What do Ed FitzGerald and Michael Sciortino have in common, apart from being Democrats running in the November general election? They’re political pariahs in the eyes of other Democrats seeking election in Ohio this year.
FitzGerald, as the party nominee for governor, is the head of the statewide Democratic ticket, and thus, as he goes, so goes the slate. And, FitzGerald, Cuyahoga County executive and former mayor of Lakewood, is going down fast. In the last several weeks, there have been media revelations about his past that have some Democrats singing, “Turn out the lights, the party’s over.”
Sciortino, auditor of the county and former director of the county board of elections, has the distinction of seeking re-election this year while facing criminal charges. Among the numerous charges brought by special prosecutors in the state case is this one: participating in a criminal conspiracy to undermine county government’s business.
Sciortino is so damaged that other Democrats seeking election in Mahoning County don’t want to have anything to do with him.
Indeed, party Chairman David Betras tried several times to get him out of the race, but the county auditor remains defiant.
There is a silver lining in Sciortino’s sordid political tale — for the Republicans, that is.
The normally uninspiring, insipid Mahoning County Republican Party has found a real-live certified public accountant to challenge the Democrat.
But what will endear Ralph T. Meacham of Lake Milton to thoughtful, fair-minded voters is the fact that he has 35 years of financial management experience in the private sector. In other words, he hasn’t been slopping at the public trough for most of his working life — as Sciortino has done.

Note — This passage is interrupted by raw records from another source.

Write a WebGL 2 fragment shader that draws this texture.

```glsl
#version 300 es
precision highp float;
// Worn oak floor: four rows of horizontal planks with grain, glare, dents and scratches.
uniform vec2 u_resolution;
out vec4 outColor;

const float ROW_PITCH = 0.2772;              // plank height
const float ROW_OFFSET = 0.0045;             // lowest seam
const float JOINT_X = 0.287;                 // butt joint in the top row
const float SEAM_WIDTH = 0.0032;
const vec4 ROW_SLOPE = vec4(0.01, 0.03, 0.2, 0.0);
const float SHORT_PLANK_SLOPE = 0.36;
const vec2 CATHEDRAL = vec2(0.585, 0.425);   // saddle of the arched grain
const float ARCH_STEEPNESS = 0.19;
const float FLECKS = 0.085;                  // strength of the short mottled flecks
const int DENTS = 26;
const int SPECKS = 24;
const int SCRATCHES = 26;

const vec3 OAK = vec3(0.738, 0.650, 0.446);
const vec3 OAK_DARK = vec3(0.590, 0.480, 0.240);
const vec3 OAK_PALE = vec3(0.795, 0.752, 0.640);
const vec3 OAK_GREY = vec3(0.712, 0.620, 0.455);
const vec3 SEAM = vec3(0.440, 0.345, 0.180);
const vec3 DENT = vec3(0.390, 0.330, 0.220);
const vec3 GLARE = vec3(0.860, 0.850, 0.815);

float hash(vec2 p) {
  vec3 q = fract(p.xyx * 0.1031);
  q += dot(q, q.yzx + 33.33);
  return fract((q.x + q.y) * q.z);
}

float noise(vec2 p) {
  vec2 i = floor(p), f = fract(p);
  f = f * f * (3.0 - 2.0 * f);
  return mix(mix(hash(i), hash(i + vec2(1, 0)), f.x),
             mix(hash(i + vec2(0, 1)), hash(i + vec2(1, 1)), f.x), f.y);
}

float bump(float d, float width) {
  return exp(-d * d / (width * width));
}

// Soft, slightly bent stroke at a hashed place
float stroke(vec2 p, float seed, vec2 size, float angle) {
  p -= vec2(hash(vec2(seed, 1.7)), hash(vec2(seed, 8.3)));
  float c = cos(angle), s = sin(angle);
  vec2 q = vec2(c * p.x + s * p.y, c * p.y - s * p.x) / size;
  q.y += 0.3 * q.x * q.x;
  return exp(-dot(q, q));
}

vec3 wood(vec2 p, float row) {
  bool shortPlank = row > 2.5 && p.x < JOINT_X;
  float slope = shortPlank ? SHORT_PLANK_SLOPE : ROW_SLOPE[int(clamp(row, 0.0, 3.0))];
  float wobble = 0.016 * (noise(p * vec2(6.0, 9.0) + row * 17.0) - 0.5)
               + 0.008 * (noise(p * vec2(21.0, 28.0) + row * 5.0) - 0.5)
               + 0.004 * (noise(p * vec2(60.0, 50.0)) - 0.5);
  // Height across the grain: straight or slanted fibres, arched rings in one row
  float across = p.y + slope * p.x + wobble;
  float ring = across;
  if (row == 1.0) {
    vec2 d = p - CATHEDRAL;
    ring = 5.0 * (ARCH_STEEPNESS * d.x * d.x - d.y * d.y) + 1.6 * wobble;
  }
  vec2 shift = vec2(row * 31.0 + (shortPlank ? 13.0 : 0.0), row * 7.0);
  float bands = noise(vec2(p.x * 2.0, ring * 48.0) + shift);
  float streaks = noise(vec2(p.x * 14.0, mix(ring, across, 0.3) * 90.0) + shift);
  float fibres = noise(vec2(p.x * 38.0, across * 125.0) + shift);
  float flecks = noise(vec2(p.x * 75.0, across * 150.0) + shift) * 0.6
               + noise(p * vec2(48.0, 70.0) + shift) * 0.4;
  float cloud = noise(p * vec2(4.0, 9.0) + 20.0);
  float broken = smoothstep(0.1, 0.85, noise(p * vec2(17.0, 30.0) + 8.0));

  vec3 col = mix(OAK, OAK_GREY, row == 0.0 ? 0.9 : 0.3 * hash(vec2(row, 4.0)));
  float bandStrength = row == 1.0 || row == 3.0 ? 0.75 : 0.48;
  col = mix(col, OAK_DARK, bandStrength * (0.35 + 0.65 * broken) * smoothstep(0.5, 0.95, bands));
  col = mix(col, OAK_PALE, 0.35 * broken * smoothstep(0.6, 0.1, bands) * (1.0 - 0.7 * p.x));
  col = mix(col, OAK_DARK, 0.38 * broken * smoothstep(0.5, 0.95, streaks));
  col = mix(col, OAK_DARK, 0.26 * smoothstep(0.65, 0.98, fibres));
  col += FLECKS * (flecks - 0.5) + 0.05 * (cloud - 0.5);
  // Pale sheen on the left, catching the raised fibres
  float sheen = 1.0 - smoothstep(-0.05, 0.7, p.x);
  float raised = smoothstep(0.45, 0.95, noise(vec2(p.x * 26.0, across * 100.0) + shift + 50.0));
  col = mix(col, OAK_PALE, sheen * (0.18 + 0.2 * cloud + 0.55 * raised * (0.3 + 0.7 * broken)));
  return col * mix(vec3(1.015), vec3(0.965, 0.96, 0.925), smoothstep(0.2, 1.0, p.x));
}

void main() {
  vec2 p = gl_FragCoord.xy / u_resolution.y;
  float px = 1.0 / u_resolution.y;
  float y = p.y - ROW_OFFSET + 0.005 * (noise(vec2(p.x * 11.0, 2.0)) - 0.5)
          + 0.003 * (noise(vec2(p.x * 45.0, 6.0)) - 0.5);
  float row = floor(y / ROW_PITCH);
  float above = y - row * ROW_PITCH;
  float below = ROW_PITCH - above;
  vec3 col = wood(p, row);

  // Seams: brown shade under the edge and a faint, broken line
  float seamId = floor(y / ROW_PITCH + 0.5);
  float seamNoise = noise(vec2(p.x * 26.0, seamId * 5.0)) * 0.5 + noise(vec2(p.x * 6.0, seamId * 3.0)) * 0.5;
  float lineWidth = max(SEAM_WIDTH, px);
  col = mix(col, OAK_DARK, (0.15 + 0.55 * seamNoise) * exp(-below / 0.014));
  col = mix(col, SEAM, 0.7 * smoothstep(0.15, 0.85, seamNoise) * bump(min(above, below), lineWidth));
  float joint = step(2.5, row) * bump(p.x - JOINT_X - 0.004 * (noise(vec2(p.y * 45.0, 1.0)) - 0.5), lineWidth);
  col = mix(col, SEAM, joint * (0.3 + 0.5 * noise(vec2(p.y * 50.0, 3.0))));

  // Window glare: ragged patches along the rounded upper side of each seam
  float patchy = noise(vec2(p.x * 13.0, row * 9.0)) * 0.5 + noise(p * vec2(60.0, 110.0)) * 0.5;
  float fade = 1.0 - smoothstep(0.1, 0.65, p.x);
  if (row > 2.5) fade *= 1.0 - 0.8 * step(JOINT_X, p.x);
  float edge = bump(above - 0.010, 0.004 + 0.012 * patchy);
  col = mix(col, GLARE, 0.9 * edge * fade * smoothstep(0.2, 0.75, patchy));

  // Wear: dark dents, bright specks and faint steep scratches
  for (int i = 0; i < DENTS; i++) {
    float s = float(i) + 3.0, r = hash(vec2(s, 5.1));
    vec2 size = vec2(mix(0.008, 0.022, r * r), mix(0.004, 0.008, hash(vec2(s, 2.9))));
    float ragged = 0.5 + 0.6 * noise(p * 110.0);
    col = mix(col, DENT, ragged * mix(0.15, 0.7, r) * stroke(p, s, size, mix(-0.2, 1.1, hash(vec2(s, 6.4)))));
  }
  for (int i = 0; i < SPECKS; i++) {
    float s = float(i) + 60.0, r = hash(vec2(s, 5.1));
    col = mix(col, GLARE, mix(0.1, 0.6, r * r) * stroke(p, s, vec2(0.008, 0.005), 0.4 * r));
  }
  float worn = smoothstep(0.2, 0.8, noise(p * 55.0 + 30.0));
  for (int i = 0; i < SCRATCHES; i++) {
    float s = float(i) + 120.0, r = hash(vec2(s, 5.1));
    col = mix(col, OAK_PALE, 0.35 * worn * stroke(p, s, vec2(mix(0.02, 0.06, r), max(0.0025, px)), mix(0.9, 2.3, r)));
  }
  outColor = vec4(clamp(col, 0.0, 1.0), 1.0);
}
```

And here’s the icing on the political cake for a sizable number of voters in the county: Meacham was the Pittsburgh Steelers’ chief financial officer from 1988 to 1991.
So, why is it important to have a certified public accountant in the position of county auditor? Because George J. Tablack, whose political roots run deep in the Democratic Party, established that standard for what had historically been a position filled by a Democratic Party hack.
When Tablack ran for the office in 1986, he based his campaign on this simple proposition: The individual whose primary responsibility is preparing county government’s budgets and assigning taxes to properties must know more than just how to add and subtract.
Tablack brought a level of professionalism and knowledge to the job that was unprecedented. His predecessor was the late Stephen R. Olenick, a political insider if ever there was one. Sciortino is following in Olenick’s footsteps.
So, how does the auditor counter his Republican challenger’s credentials and private-sector work experience?
He can boast about the 16 felony charges filed against him for his role in the Oakhill Renaissance Place criminal-conspiracy case brought by Ohio’s attorney general, Mike DeWine, a Republican. Also charged are Youngstown Mayor John A. McNally, for his involvement when he was a county commissioner, and Atty. Martin Yavorcik.
As for the Ohio Democratic Party’s candidate for governor, FitzGerald’s failure to get a permanent Ohio driver’s license while he was mayor of Lakewood, and his being found in a car with a woman — not his wife — in Cleveland early in the morning during his tenure as mayor have literally derailed the campaign.
Democatic candidates for other statewide offices who believe Republican incumbents are vulnerable because of various questionable actions are having a difficult time being heard over the FitzGerald cacophony.
The bottom line is that the state Democratic Party’s leadership failed to uncover his past problems when they were vetting him.
It’s also inconceivable that a former FBI agent would not have instinctively known that the information would come out during the campaign.
With two months before the general election, the Mahoning County and Ohio Democratic parties must find a way to work around the political pariahs, FitzGerald and Sciortino.
County Chairman Betras and state Chairman Chris Redfern are sporting forced smiles these days.